The Eulogy for America

Friends! Americans! Countrymen! Lend me your thoughts! I come to celebrate our nation's freedom, not to praise it's founding. The rebellion of our fore fathers lives on as sin for them alone and does not descend on us. Though, we inherit the good oft interred by the wearing of their bones. So let it be with Washington. And the Democrats have told you that America is ambitious. I believe it were so, but only then was it a grievous fault. And the LORD had blessed it as his merciful answer, though we deserve less. The Democrats are perhaps honorable in their intentions, save some individuals. I write to speak of my nation's freedom for it has provided and been just to me; but the Democrats say that it has been ambitious, and the Democrats have thoughtful intentions. America has brought many immigrants home to our largest city, to whom we provided jobs so as to be their own dependents. And our prosperity fills the pockets of the middle class man. Does this in America seem ambitious? And when the poor have cried our presidents have wept; I had expected that ambition was made of sterner stuff. Yes, Democrats say that America is ambitious, and Democrats are nobles, save those certain that are not. many of you read in history books near our Independence Day, that some of the founders wanted to make a king for America; at which point a refusal was made for democracy's sake. Was this ambitious? Yet, Democrats say we are and have been ambitious, and they are noble men. I write not to slander our opponents, but rather I write what I know of history. You all did love America once, and not without cause. What cause withholds you then to mourn for the recessive state? This judgement is brought on by brutish beasts, and men have lost their reason! But in years past the word of the president might have stood against the world. But here we people lie, apologizing to the world with none too rich to do the empire reverence. But hear my words! If I were disposed to stir your hearts and minds to rebellion and rage I shall do my president wrong and my LORD, God and Savior wrong. I had rather be rid of my freedoms than to wrong any of my authorities. But have patience good Americans. It is not meet for you to rebel, but wait for our organized rebellion that by allowance of democracy happens every two years. You are not dumb. You are not lifeless.
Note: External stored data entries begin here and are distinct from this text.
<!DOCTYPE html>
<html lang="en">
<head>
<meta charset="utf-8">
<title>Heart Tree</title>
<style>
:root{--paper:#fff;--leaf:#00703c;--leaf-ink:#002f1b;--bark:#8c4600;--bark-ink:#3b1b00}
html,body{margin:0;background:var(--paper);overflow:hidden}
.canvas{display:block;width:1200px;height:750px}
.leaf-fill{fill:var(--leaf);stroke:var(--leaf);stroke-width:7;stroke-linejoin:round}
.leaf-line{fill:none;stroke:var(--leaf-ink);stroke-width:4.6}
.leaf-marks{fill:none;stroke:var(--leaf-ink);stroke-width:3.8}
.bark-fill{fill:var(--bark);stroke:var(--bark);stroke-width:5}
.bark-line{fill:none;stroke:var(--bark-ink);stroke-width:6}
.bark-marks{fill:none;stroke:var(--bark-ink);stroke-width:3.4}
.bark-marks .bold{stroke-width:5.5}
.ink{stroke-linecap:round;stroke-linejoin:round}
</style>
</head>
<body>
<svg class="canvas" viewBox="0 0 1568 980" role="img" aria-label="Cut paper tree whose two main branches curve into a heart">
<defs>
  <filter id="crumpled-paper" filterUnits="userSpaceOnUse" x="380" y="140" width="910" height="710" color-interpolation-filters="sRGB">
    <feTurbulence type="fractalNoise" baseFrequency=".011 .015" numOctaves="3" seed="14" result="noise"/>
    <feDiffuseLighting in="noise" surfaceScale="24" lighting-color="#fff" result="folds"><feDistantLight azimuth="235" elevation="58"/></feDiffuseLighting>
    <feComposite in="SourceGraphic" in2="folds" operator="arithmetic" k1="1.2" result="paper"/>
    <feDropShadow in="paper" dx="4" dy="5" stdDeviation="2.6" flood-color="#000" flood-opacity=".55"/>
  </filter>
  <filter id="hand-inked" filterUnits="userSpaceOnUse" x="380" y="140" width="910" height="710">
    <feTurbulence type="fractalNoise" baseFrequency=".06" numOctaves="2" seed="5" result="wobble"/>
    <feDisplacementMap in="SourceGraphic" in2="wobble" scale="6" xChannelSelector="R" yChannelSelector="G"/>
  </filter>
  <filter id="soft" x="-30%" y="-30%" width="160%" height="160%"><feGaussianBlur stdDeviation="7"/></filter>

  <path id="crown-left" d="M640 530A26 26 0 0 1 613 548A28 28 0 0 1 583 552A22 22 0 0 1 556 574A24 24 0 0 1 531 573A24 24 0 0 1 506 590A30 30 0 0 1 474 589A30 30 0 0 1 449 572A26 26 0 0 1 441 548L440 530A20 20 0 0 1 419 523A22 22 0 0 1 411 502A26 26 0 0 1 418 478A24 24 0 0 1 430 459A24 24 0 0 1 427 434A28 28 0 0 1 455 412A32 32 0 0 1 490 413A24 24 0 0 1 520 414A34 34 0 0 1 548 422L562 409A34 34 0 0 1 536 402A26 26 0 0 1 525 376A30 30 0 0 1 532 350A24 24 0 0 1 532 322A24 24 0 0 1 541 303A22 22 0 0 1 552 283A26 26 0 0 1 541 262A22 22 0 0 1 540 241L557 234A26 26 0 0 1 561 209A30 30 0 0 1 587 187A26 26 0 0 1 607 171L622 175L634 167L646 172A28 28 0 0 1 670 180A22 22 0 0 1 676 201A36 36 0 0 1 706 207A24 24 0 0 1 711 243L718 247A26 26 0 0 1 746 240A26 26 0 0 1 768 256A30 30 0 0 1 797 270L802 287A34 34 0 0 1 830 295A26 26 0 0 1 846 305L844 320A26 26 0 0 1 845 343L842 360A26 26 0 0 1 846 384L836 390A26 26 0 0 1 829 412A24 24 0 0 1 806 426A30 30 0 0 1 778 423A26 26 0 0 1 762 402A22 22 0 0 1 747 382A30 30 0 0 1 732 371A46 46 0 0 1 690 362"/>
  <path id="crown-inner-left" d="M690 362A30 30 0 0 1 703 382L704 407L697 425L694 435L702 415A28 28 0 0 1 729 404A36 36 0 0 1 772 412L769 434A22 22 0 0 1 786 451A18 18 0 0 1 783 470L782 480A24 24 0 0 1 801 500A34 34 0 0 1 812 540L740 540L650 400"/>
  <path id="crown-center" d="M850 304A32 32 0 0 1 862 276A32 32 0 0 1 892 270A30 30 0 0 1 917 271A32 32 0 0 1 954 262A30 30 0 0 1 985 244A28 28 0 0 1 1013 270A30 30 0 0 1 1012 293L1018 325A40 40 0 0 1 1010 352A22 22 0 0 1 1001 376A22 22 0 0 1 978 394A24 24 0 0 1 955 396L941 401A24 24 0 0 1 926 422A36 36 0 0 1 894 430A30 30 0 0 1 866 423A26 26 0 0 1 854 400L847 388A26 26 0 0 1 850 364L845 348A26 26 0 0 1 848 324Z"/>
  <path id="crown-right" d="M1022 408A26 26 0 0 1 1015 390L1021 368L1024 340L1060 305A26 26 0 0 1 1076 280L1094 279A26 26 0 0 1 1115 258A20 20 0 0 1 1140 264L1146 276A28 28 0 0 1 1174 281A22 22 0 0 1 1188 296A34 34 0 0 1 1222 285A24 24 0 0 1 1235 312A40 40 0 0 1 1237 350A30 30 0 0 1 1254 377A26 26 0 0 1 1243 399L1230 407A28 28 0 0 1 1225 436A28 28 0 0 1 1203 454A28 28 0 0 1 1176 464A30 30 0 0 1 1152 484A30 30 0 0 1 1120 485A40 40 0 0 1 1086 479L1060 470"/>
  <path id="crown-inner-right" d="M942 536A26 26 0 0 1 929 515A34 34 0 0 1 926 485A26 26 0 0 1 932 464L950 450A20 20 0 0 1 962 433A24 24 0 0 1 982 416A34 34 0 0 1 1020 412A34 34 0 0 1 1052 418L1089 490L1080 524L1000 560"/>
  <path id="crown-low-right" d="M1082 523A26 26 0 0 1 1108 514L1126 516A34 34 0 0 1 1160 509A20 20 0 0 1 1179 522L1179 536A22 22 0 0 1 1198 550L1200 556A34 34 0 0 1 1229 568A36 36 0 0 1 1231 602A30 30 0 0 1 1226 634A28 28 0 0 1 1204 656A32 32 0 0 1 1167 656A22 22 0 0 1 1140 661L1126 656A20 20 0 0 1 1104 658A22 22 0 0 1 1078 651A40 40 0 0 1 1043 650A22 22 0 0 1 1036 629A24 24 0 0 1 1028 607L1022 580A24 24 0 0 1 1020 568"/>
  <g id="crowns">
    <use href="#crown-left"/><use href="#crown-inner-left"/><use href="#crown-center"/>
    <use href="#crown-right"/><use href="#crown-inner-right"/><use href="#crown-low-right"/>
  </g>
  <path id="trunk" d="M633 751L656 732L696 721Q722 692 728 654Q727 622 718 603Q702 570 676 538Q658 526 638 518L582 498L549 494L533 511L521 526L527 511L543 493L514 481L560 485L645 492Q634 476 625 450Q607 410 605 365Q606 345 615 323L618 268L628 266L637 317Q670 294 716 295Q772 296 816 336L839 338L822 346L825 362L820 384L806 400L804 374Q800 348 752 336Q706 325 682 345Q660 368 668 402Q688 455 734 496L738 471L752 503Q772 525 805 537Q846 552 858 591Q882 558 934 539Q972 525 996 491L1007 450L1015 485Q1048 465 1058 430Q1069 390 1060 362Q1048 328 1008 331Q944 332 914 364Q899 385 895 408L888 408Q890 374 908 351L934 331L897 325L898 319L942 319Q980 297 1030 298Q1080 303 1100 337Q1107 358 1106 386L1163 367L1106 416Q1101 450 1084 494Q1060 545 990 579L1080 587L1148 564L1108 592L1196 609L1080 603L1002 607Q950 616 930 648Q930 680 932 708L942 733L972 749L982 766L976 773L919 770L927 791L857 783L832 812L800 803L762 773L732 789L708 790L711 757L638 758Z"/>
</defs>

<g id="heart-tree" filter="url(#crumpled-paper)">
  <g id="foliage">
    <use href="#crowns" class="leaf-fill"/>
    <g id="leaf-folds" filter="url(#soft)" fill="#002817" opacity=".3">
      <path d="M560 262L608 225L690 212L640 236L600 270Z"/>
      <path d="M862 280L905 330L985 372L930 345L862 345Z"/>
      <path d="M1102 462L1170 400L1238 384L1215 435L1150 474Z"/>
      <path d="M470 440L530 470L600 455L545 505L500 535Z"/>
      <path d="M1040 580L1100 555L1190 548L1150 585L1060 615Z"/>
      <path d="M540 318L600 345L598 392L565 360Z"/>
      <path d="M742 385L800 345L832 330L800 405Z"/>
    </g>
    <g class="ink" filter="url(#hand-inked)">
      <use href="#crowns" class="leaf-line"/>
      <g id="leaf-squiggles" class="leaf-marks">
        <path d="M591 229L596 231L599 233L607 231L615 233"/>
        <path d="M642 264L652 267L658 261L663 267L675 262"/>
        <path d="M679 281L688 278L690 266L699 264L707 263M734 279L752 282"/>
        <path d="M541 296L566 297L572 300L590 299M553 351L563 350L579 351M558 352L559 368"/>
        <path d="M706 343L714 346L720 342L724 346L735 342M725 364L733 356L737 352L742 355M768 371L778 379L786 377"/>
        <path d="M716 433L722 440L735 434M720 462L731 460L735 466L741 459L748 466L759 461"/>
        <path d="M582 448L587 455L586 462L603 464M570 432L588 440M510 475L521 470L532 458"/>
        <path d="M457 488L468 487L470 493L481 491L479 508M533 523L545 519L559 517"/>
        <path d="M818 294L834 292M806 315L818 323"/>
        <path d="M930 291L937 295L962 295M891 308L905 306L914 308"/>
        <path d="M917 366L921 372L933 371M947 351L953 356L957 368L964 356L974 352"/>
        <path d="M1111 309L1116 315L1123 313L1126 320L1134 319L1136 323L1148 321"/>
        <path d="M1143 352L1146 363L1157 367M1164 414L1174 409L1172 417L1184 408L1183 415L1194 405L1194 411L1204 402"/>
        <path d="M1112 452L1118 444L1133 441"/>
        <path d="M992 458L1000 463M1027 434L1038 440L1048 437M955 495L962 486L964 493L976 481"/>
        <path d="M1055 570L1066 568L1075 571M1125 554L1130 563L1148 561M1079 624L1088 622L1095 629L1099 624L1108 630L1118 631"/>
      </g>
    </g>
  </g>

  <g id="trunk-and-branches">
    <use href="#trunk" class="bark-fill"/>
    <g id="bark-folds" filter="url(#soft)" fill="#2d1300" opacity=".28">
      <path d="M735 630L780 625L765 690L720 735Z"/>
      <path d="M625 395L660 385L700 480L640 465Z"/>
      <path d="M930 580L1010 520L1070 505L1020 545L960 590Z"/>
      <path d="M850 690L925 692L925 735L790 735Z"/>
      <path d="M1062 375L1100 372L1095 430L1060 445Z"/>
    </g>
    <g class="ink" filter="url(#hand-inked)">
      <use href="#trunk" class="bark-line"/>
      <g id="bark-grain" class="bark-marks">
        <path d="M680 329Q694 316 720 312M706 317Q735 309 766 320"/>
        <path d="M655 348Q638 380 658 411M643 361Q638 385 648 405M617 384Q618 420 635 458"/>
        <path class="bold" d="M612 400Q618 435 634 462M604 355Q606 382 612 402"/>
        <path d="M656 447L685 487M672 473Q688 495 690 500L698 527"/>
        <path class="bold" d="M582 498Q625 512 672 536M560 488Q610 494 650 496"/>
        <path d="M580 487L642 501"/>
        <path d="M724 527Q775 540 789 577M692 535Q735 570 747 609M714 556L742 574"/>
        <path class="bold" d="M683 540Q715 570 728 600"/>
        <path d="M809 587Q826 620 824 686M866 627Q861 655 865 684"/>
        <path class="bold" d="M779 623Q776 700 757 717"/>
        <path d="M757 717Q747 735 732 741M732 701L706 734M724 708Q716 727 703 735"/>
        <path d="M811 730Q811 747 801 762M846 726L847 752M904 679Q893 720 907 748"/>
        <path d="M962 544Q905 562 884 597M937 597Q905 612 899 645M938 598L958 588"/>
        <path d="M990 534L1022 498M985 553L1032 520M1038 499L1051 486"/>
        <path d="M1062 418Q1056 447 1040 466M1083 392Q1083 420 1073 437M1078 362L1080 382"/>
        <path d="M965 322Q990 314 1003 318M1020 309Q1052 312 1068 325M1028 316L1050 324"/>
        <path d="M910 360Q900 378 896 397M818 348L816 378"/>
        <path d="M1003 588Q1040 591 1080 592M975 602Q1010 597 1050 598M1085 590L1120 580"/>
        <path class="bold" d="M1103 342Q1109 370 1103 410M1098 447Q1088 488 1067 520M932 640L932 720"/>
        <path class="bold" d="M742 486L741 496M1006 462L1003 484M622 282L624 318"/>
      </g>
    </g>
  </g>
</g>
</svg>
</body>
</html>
But you are men, and being men hearing the will of our founders, it will inflame you; it will make you mad. Perhaps, it is better you know not by me that you are heirs to opportunity, but think upon it yourself how your governors once loved you. At once when our rulers stab at the heart of the nation then falls America, then I, then you and all of us have fallen down; all the while socialism flourished over us. I hope you feel a dint of pity; not for thyself but for others and their misguided ways. These I have are gracious drops. And now kind souls, as you think upon it, weep when you behold what has been made of the freedom offered the world. Again I say, Let me not stir you up to mutiny, that I could not handle being causal to such defiance. They who have made it this are noble. More noble than I. And what private obligations they abide in, I know not what convinced them to this way of thinking. And need I remind that I only speak right on about what I and you know and see.
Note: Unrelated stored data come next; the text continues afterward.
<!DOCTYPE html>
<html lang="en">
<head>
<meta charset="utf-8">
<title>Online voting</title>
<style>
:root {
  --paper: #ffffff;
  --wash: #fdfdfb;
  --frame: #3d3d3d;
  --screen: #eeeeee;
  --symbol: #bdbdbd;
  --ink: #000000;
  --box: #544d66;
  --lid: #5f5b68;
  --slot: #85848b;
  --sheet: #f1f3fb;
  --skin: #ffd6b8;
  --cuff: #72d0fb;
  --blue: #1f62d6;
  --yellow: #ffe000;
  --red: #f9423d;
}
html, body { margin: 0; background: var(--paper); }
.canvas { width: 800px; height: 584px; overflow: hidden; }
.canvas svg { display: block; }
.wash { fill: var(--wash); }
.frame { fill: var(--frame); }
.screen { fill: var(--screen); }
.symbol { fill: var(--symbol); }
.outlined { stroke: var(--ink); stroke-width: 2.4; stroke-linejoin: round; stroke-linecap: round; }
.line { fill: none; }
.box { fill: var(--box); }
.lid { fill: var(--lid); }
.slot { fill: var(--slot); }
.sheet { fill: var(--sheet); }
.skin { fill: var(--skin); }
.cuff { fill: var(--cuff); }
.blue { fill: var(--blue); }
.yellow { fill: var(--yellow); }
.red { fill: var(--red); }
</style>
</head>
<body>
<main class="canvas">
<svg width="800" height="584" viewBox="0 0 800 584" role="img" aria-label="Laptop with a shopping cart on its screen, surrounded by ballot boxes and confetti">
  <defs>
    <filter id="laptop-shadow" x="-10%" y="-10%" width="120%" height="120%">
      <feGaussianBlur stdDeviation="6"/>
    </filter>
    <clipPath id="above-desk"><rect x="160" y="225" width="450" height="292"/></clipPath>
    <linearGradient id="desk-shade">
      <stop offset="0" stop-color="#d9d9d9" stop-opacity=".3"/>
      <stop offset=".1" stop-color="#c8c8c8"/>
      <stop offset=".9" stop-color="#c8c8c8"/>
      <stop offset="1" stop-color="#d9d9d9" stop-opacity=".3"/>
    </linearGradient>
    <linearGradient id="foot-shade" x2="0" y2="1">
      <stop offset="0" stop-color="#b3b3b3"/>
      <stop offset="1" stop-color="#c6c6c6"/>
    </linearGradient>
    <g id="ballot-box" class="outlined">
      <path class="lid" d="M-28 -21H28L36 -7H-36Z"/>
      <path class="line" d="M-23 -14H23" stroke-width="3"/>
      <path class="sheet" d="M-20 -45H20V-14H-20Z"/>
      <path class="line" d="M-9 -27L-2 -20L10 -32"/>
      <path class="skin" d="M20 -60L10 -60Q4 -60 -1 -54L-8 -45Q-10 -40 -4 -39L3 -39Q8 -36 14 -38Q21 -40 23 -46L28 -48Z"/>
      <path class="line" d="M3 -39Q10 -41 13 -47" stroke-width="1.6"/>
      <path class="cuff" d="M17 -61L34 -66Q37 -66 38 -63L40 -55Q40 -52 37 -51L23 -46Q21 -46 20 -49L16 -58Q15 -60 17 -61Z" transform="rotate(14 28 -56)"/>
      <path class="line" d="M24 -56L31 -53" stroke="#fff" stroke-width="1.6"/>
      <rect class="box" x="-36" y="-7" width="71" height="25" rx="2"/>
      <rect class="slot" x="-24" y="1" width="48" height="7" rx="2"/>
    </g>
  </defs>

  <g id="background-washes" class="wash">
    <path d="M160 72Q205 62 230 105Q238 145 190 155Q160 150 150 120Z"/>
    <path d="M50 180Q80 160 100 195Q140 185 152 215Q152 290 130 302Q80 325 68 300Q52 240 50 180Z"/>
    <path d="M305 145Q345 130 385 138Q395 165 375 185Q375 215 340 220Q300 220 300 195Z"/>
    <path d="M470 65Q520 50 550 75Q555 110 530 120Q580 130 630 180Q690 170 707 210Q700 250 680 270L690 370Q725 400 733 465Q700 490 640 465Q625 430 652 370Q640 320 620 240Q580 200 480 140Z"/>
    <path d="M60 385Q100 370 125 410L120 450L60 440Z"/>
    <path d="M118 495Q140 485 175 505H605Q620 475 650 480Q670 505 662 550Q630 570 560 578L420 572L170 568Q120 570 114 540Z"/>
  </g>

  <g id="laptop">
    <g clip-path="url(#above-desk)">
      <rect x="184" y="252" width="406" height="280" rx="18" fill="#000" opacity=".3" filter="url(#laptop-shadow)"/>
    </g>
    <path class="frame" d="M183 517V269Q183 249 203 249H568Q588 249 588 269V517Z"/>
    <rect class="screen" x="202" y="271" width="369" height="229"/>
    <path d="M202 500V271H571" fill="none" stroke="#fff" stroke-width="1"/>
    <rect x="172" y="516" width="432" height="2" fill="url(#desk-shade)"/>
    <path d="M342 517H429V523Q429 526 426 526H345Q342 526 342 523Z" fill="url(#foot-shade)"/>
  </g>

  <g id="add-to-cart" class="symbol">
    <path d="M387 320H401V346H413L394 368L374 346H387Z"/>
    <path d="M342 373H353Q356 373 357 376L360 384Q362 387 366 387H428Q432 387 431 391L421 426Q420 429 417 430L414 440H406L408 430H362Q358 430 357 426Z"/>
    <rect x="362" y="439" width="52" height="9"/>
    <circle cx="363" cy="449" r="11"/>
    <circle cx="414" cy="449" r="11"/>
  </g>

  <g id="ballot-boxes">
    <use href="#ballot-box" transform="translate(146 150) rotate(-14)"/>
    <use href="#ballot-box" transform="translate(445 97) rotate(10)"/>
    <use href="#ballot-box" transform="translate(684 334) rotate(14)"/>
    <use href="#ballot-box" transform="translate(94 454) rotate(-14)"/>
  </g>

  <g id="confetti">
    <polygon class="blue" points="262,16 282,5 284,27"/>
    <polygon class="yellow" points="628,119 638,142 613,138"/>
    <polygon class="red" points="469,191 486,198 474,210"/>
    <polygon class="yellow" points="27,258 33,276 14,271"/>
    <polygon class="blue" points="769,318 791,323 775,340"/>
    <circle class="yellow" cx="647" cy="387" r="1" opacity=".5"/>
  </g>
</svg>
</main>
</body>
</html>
For all the good our nation has done and we that inherit the abundance; here was a country. When comes such another?

By William Shakespeare and Evan Gunn Wilson